BRIEF:
Work through the data below and give the number of lines holding the word "inUser", without any other text.

^^^^^^^^^^^^^^^^

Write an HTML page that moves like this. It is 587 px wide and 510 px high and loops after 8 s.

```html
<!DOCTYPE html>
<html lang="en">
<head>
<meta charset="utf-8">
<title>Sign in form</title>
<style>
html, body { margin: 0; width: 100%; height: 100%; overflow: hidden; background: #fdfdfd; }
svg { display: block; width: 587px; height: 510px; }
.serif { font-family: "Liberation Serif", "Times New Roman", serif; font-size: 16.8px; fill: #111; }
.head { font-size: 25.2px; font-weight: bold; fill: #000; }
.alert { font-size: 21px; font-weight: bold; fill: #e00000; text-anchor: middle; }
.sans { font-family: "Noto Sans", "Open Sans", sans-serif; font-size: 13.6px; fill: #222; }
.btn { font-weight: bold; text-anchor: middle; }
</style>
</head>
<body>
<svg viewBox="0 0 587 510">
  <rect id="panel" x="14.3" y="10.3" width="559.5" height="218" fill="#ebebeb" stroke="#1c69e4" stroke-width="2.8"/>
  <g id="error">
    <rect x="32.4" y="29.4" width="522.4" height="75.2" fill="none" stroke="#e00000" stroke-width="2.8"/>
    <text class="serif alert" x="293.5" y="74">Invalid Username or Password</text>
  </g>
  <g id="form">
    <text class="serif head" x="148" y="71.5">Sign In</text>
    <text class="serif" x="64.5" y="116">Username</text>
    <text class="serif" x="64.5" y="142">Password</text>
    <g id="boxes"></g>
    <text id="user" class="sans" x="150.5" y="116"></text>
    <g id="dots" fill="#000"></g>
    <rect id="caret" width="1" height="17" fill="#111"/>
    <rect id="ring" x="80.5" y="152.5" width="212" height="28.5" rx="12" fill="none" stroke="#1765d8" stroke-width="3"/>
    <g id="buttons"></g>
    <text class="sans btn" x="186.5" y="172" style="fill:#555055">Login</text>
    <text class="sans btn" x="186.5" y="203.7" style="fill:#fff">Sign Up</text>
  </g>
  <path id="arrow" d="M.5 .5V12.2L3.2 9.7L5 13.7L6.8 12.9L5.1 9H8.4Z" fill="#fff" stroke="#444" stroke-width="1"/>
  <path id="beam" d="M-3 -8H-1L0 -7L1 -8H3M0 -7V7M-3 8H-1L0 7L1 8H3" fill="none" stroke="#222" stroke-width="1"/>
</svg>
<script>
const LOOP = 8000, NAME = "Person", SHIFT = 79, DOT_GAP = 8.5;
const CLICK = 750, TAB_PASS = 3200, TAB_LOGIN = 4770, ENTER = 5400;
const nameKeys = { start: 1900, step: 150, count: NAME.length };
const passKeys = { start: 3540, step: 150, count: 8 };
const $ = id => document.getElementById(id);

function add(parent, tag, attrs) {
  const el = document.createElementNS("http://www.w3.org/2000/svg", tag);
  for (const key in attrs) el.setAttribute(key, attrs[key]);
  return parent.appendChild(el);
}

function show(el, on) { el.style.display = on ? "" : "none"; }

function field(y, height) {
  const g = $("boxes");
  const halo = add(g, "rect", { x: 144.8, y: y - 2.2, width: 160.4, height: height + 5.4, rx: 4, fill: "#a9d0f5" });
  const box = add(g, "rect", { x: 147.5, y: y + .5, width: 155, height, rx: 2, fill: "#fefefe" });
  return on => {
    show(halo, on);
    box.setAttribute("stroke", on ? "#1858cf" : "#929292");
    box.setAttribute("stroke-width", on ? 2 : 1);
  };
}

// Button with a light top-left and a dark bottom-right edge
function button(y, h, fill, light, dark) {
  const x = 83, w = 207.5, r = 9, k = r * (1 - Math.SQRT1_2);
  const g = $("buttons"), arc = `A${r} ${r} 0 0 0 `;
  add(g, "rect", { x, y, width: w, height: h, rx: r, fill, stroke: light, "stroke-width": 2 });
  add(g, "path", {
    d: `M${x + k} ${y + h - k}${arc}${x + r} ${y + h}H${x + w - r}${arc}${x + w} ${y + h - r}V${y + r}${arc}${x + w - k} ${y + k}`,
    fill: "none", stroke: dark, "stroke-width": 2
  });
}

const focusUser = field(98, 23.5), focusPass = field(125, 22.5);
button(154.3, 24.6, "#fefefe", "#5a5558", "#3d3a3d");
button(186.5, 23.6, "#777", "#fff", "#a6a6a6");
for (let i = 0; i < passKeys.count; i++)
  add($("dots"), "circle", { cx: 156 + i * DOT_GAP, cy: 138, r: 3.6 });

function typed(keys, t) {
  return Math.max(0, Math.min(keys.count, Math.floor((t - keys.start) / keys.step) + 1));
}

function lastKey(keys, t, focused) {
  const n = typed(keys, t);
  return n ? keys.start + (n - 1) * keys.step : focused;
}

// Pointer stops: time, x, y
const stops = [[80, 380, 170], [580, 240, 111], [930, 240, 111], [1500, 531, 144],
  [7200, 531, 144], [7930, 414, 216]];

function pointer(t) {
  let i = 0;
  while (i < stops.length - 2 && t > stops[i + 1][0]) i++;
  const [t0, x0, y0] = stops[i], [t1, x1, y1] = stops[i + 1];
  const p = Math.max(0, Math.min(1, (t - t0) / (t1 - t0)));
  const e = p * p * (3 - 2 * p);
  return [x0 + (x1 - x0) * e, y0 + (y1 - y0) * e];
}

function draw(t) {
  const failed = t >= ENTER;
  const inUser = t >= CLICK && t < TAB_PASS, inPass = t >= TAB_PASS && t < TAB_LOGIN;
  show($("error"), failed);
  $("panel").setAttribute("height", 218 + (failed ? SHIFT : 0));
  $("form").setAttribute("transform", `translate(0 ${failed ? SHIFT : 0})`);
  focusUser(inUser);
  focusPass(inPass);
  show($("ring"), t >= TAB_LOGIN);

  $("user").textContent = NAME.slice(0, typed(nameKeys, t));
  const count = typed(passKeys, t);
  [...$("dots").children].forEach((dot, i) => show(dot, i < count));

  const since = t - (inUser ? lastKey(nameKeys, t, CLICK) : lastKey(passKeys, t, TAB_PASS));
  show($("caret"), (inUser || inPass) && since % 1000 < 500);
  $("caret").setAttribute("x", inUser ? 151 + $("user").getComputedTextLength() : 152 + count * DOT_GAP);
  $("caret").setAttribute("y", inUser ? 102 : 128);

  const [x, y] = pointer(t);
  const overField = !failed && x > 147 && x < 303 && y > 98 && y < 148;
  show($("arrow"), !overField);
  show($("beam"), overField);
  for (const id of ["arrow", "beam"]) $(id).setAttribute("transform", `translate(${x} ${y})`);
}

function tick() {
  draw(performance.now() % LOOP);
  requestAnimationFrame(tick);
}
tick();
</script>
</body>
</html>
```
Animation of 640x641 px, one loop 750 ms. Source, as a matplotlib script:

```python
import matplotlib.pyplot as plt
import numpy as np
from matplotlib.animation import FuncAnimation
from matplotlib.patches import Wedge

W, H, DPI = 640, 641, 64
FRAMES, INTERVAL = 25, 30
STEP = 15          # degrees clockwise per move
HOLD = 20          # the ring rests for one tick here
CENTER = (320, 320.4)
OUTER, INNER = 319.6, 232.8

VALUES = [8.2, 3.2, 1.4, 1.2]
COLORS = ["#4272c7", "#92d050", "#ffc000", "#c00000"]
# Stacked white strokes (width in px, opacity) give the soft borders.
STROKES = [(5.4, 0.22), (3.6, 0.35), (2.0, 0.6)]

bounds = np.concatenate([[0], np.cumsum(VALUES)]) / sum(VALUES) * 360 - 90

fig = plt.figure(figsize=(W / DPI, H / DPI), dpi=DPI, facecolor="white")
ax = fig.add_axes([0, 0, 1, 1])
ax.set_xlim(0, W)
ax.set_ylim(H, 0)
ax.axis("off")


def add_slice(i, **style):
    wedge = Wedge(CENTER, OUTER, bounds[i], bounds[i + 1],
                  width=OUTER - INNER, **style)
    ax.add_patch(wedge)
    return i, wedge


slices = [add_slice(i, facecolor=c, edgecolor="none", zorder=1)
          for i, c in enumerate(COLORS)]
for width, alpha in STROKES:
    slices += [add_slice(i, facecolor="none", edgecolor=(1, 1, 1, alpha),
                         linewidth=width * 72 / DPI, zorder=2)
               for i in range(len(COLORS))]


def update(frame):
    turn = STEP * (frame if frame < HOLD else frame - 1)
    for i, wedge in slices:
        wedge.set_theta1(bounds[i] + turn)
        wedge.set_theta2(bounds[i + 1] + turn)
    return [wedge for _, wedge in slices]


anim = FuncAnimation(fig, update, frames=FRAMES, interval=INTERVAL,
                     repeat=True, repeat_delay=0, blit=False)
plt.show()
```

^^^^^^^^^^^^^^^^

RESPONSE BELOW:
6